How rows of rocks evolved into the intricate circuitry that runs our homes, drives our cars, and orders our pizza.
Brown lets al-Khwārizmī, the Muslim mathematician who popularized Arabic/Hindu numbers (most notably, for Brown’s purposes here, “0” and “1”), take the role of tour guide. He squires readers through centuries of watershed developments from the abacus and mechanical Pascaline calculator to the punch cards of Joseph-Marie Jacquard, ENIAC, IBM, the transistor, and robots. Closing with an explanation of the Turing test, he offers a mildly cautionary view of the increasingly pervasive roles computers play in our daily lives (“will they be doing all the thinking for us?”) and an appended disquisition on binary numbers. Along the way he chronicles both major and incremental advances as well as offering nods to significant thinkers and doers familiar (Ada Lovelace, Steve Jobs) or otherwise—notably Jean Jennings and six other women charged with figuring out how to program ENIAC but not invited to its unveiling. Though he acknowledges in an afterword that his cast is largely white, European, and male he does what he can throughout to diversify it…and cogently observes at the end that the “domination of the West in the sciences has ended.” Panels are drawn in a loose style that lightens the substantial informational load.
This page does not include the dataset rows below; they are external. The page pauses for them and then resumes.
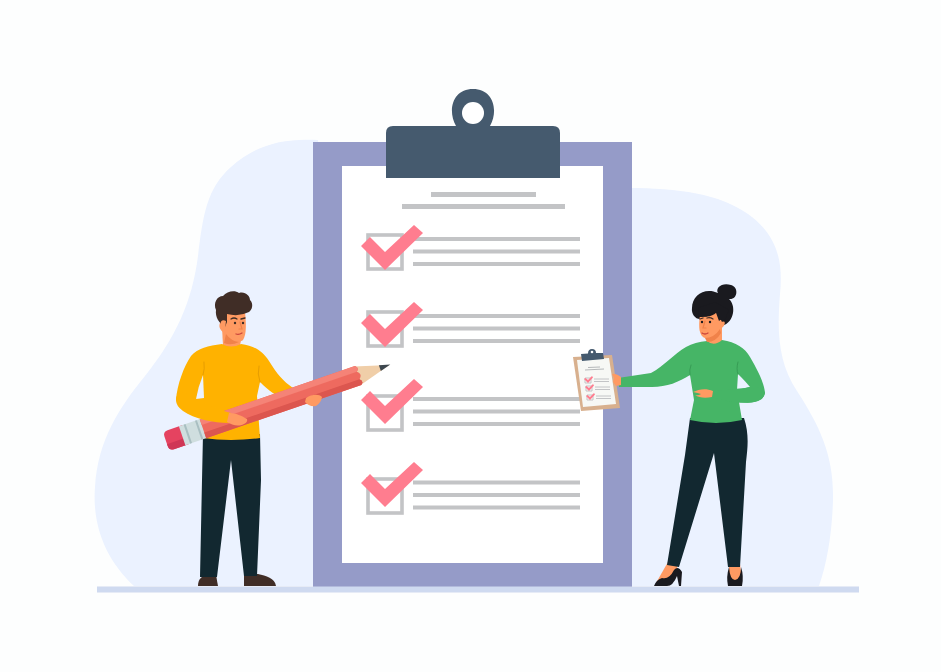
<!DOCTYPE html>
<html lang="en">
<head>
<meta charset="utf-8">
<title>Checklist illustration</title>
<style>
:root {
  --paper: #fff; --page: #fdfefe; --blob: #ebf2ff; --ground: #cfdaf0;
  --board: #959bc8; --clip: #455a6e; --rule: #c3c4c6; --tick: #ff7d8f;
  --skin: #ff9a62; --skin-shade: #f0824a; --navy: #122830;
  --yellow: #ffb200; --green: #46b566; --brown: #402d26; --black: #1a1a1f;
  --pencil: #ee6a5f; --pencil-dark: #dc564f; --pencil-light: #f58377;
}
html, body { margin: 0; background: var(--page); }
body { width: 941px; height: 672px; overflow: hidden; }
svg { display: block; }
.blob { fill: var(--blob); }
.board { fill: var(--board); }
.paper { fill: var(--paper); }
.clip { fill: var(--clip); }
.rule { fill: var(--rule); }
.box { fill: none; stroke: var(--rule); stroke-width: 3.6; }
.tick { fill: var(--tick); }
.skin { fill: var(--skin); }
.skin-shade { fill: var(--skin-shade); }
.navy { fill: var(--navy); }
.yellow { fill: var(--yellow); }
.green { fill: var(--green); }
.brown { fill: var(--brown); }
.black { fill: var(--black); }
.face { fill: none; stroke: var(--brown); stroke-width: 1.3; stroke-linecap: round; }
.nose { fill: none; stroke: var(--skin-shade); stroke-width: 1.2; stroke-linecap: round; }
.mouth { fill: none; stroke: #c9453c; stroke-width: 1.3; stroke-linecap: round; }
.fold-yellow { fill: none; stroke: #e69d00; stroke-width: 1; stroke-linecap: round; }
.fold-green { fill: none; stroke: #379c55; stroke-width: 1; stroke-linecap: round; }
</style>
</head>
<body>
<svg width="941" height="672" viewBox="0 0 941 672" role="img" aria-label="Man with a giant pencil and woman with a small clipboard beside a large checklist">
  <defs>
    <path id="tick" d="M361 246 370 237 385 252 414 225 423 233 385 270Z"/>
    <rect id="box" x="368" y="235" width="34" height="34"/>
    <g id="lines">
      <rect x="413" y="237" width="167" height="4"/>
      <rect x="413" y="249.5" width="167" height="4"/>
      <rect x="413" y="262" width="167" height="4"/>
    </g>
    <g id="small-row">
      <path d="M585 378h6v5h-6z" fill="none" stroke="#c3c4c6"/>
      <path d="M594 379h15M594 381.5h15" fill="none" stroke="#c3c4c6"/>
      <path class="tick" d="M584 379 585.500 378 588 380 592 376 593 377.500 588 383Z"/>
    </g>
  </defs>

  <g id="background">
    <path class="blob" d="M134 586C106 560 92 526 95 487C98 440 119 408 145 376C176 337 192 302 198 256C203 215 207 188 231 167C257 144 284 138 318 140V586Z"/>
    <path class="blob" d="M628 188C678 188 720 194 748 214C779 236 783 264 780 294C777 332 778 362 797 391C821 428 834 457 833 500C832 534 827 563 819 586H628Z"/>
  </g>

  <g id="clipboard">
    <rect class="board" x="313" y="142" width="319" height="445"/>
    <rect class="paper" x="342" y="166" width="261" height="397"/>
    <path class="clip" d="M386 178V133Q386 126 393 126H456C447 110 453 89 473 89C493 89 499 110 490 126H553Q560 126 560 133V178Z"/>
    <circle class="paper" cx="473" cy="113" r="11"/>
    <g class="rule">
      <rect x="431" y="192" width="105" height="5"/>
      <rect x="402" y="204" width="163" height="5"/>
    </g>
    <g class="rule">
      <use href="#lines"/>
      <use href="#lines" y="77"/>
      <use href="#lines" y="160"/>
      <use href="#lines" y="243.500"/>
    </g>
    <g class="box">
      <use href="#box"/>
      <use href="#box" y="77"/>
      <use href="#box" y="161"/>
      <use href="#box" y="244"/>
    </g>
    <g class="tick">
      <use href="#tick"/>
      <use href="#tick" y="77"/>
      <use href="#tick" y="154"/>
      <use href="#tick" y="237"/>
    </g>
  </g>

  <rect id="ground" x="97" y="586.500" width="762" height="6" fill="var(--ground)"/>

  <g id="man">
    <path class="brown" d="M198 586C198 579 202 575 208 575H216L218 586Z"/>
    <path class="brown" d="M244 586V574H258C266 576 275 578 276 586Z"/>
    <path class="navy" d="M203 434H260L261 480L257 576H244L231 460L217 577H200L202 480Z"/>
    <path class="skin" d="M222 328H244L240 345Q231 351 223 345Z"/>
    <path class="skin" d="M278 383C286 385 296 389 309 396L306 403L284 397Z"/>
    <path class="yellow" d="M222 344Q231 349 241 344C254 346 262 350 269 361C277 374 283 381 293 388L285 399C276 396 269 391 260 382L257 396L260 438Q231 442 203 438L204 412C191 412 178 407 176 400C177 385 184 366 191 356C198 348 208 346 222 344Z"/>
    <path class="blob" d="M203 375 204 398 196 399Q198 387 203 375Z"/>
    <path class="fold-yellow" d="M204 412Q216 416 230 415M259 366Q257 374 260 382M204 362Q205 369 203 375"/>
    <path class="skin" d="M223 312H245C246 322 247 334 243 340C238 344 229 339 225 333C219 331 217 323 223 320Z"/>
    <path class="skin-shade" d="M226 334Q231 341 239 342Q231 346 224 343Z"/>
    <path class="brown" d="M225 327C219 323 215 317 216 310C213 303 217 296 223 296C227 291 235 290 239 293C245 291 250 296 250 300C254 304 252 310 249 312Q239 317 227 314V322Z"/>
    <path class="skin" d="M226 321C220 318 218 326 225 330Z"/>
    <path class="face" d="M231 319Q234 317 237 319M241 319 245 318"/>
    <circle class="brown" cx="235" cy="323" r="1.2"/>
    <circle class="brown" cx="243" cy="323" r="1.2"/>
    <path class="nose" d="M240 322 242 329H239"/>
    <path class="mouth" d="M236 334Q239 335 242 333"/>

    <g id="pencil" transform="translate(167 441) rotate(-18.900)">
      <path d="M20-10H4Q-1-10-1-5V5Q-1 10 4 10H20Z" fill="#e54360"/>
      <path d="M17 3H-1V5Q-1 10 4 10H17Z" fill="#cf3656"/>
      <rect x="16" y="-10" width="24" height="20" fill="#cfdedf"/>
      <path d="M22-10V10M34-10V10" stroke="#a9bfc2" stroke-width="2"/>
      <path d="M201-10 235 0 201 10Z" fill="#f0ceA8"/>
      <path d="M225-3 236 0 225 3Z" fill="#3d474f"/>
      <path fill="var(--pencil)" d="M38-10H202Q206-7 202-4Q207 0 202 4Q206 7 202 10H38Z"/>
      <path fill="var(--pencil-light)" d="M38-10H202Q206-7 202-4H38Z"/>
      <path fill="var(--pencil-dark)" d="M38 4H202Q206 7 202 10H38Z"/>
    </g>

    <path class="yellow" d="M176 400C176 392 184 390 191 396C203 403 216 409 231 413L229 423C214 423 194 419 183 411Q176 406 176 400Z"/>
    <path class="skin" d="M229 413C236 413 242 416 247 419Q248 422 244 424C238 427 232 425 227 422Z"/>
    <path class="skin" d="M306 398C312 394 319 394 322 397Q321 403 316 406Q309 407 305 402Z"/>
  </g>

  <g id="woman">
    <path class="skin" d="M668 562 678 564 676 573 664 582 656 583Z"/>
    <path class="skin" d="M729 564H740L742 580Q735 586 729 580Z"/>
    <path class="black" d="M654 586Q656 580 662 578Q669 580 674 570Q678 565 682 572L681 586H679L677 576Q673 586 667 586Z"/>
    <path class="black" d="M728 586Q726 577 729 567Q730 580 735 580Q741 579 741 567Q744 576 742 586Z"/>
    <path class="navy" d="M690 418H744C749 433 748 446 746 462L740 567H728L714 453L679 567L667 565L685 455Z"/>
    <path class="skin" d="M707 326H722L722 341Q714 349 707 342Z"/>
    <path class="green" d="M707 341Q714 347 722 340C736 342 745 348 750 357C757 369 764 382 765 393C763 402 752 404 739 402L742 420Q716 426 690 420L694 400L690 375C679 382 667 387 652 387H619L618 378L651 373C664 366 674 354 686 347Q695 342 707 341Z"/>
    <path class="blob" d="M738 374Q746 382 750 387L737 390Z"/>
    <path class="fold-green" d="M690 375Q689 370 691 365M738 374Q736 369 738 362"/>
    <path class="green" d="M765 393C763 386 753 386 745 388L711 391V397C728 402 745 405 758 401Q764 399 765 393Z"/>
    <path class="skin" d="M713 391C706 388 699 389 693 392Q698 393 701 394Q698 396 695 395Q701 399 712 397Z"/>
    <path class="black" d="M722 326C735 322 736 305 729 299C738 300 739 287 731 285C722 282 715 288 718 293C705 287 692 295 692 308C691 314 696 320 701 319Z"/>
    <path class="skin" d="M700 315Q710 319 717 312L722 322C726 319 726 327 720 329C717 336 709 341 703 337C698 333 699 322 700 315Z"/>
    <path class="skin-shade" d="M705 338Q714 338 720 329L721 333Q716 342 707 342Z"/>
    <path class="black" d="M699 317Q711 318 715 310L719 321Q722 318 724 322L729 310 715 302 698 308Z"/>
    <path class="face" d="M700 319 703 318M707 318Q710 317 713 319"/>
    <circle class="black" cx="702" cy="322" r="1.200"/>
    <circle class="black" cx="710" cy="322" r="1.200"/>
    <path class="nose" d="M705 321 703 328H706"/>
    <path class="mouth" d="M702 333Q705 335 708 333"/>
  </g>

  <g id="small-clipboard">
    <path d="M573 357 612 355 620 408 581 411Z" fill="#d8b08e"/>
    <path d="M577 360 609 358 616 404 583 407Z" fill="#f7f8f5"/>
    <path class="clip" d="M581 354 588 353.500Q588 349 592 349Q596 349 596 353L603 353 604 359 582 361Z"/>
    <circle class="paper" cx="592" cy="352" r="1.300"/>
    <path d="M588 367.500 600 367M585 370 604 369" stroke="#b5b8ba" fill="none"/>
    <use href="#small-row"/>
    <use href="#small-row" x="1" y="8"/>
    <use href="#small-row" x="2" y="17"/>
    <path class="skin" d="M621 377Q615 373 612 374L614 378 613 382 616 386 621 385Z"/>
  </g>
</svg>
</body>
</html>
Another terrific case study on the power of a big idea to work profound changes in our lives. (endnotes, timeline) (Graphic nonfiction. 8-11)